All lines in the listing below that hold the string "circle" are to be tallied, with only the total reported.

::::

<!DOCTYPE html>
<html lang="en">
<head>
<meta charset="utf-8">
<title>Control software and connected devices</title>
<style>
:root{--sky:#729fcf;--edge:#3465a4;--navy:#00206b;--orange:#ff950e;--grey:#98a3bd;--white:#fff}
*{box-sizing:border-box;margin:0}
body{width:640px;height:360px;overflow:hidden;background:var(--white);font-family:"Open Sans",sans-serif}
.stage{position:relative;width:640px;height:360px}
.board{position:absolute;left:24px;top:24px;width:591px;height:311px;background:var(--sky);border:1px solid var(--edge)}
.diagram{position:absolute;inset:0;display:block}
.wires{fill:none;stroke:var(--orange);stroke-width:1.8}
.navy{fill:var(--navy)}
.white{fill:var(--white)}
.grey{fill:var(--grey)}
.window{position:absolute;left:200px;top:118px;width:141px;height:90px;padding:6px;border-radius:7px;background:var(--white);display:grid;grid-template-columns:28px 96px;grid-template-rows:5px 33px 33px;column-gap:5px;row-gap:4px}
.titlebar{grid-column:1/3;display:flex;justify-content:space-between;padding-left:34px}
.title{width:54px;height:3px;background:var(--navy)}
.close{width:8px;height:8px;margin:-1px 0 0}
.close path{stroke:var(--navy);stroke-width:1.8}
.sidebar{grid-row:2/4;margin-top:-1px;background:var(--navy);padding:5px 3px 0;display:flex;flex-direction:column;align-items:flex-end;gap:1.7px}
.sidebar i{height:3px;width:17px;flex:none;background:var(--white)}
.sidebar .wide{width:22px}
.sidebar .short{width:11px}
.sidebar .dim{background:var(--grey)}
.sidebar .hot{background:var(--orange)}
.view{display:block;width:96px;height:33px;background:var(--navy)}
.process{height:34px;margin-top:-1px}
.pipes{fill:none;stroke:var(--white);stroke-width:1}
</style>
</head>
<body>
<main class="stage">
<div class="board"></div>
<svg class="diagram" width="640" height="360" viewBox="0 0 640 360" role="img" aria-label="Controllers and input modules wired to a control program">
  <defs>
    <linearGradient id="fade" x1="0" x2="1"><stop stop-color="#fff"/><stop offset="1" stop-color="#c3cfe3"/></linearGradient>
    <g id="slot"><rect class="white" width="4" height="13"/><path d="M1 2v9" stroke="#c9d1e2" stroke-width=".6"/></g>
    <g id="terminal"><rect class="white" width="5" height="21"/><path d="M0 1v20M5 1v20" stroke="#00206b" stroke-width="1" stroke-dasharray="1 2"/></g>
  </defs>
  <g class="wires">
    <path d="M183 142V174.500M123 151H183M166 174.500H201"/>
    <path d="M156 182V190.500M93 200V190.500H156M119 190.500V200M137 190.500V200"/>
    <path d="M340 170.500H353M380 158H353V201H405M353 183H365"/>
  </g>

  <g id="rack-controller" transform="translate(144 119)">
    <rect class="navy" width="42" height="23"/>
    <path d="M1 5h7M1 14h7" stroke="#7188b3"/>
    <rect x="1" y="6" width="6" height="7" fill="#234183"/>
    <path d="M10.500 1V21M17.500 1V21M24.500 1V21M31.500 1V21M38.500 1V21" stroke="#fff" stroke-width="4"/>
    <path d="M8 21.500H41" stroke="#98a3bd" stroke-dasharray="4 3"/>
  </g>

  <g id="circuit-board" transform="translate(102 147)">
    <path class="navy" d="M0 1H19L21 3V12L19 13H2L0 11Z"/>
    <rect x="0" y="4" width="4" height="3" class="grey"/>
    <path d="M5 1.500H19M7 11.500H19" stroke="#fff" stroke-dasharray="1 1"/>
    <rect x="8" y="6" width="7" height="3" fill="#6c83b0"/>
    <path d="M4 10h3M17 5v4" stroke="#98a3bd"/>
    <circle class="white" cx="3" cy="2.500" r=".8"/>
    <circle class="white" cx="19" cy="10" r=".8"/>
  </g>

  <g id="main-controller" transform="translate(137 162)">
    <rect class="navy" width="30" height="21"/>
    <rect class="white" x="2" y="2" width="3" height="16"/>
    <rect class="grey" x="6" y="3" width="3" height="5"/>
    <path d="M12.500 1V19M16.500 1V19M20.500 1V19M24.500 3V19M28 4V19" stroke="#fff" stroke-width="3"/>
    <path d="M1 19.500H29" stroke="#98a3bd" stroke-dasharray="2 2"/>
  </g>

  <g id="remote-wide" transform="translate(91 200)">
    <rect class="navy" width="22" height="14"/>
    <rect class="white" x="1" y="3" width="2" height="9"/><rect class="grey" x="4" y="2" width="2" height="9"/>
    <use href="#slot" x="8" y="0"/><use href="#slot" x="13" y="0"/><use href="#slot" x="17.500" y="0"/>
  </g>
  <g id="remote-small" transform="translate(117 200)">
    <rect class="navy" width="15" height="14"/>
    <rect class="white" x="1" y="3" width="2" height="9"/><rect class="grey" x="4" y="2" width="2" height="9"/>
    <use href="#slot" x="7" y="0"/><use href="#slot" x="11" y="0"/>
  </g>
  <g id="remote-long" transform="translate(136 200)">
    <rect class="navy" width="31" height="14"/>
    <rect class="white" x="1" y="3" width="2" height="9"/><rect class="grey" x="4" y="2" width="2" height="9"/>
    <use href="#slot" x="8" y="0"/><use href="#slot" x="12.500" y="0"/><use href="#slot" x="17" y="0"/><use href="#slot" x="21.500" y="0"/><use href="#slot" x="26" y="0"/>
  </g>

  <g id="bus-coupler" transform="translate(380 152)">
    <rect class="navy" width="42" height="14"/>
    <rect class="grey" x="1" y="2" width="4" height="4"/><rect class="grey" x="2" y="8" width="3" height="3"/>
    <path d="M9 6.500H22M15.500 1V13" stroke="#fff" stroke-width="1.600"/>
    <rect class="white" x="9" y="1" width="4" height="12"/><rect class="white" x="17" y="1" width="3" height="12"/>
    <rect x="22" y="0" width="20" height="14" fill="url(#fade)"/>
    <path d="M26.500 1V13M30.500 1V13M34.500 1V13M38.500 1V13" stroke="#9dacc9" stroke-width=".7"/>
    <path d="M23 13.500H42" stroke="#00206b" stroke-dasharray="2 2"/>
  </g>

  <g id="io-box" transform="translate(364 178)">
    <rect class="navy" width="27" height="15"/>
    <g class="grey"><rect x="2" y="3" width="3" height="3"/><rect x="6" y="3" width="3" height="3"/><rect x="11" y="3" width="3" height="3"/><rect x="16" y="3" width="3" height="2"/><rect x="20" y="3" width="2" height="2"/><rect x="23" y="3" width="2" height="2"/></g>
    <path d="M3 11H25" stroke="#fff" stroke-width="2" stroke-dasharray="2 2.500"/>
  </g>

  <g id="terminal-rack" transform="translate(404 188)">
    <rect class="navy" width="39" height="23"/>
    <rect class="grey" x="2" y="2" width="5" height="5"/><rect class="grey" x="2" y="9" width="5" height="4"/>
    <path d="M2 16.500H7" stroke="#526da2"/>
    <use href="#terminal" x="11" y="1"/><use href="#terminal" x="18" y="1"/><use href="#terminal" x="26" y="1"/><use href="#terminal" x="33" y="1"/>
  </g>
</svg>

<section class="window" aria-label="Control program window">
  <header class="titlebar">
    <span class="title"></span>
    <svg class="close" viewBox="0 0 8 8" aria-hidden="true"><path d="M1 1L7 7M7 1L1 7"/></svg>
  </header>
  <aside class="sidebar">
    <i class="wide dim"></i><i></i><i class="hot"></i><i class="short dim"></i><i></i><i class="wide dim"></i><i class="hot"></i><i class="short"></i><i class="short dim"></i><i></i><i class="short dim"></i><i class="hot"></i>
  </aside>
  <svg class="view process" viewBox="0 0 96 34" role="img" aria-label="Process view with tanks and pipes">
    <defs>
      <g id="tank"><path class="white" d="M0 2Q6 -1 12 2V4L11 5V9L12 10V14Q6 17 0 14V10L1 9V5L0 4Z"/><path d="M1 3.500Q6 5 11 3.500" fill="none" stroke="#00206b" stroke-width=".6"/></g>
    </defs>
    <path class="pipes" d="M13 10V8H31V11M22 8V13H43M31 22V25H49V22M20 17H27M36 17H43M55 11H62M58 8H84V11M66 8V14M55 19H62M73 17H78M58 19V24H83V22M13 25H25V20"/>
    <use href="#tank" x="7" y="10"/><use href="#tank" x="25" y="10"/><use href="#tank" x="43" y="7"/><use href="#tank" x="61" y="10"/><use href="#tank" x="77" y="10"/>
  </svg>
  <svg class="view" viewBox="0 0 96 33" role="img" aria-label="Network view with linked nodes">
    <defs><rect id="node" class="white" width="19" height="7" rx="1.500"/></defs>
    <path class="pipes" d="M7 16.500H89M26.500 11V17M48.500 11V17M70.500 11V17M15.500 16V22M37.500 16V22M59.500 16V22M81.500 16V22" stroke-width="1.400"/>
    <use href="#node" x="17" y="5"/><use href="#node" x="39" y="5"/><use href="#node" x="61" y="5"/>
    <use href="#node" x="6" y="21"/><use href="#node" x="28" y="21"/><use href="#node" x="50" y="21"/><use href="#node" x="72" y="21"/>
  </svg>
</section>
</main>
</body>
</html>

::::

## Solution
2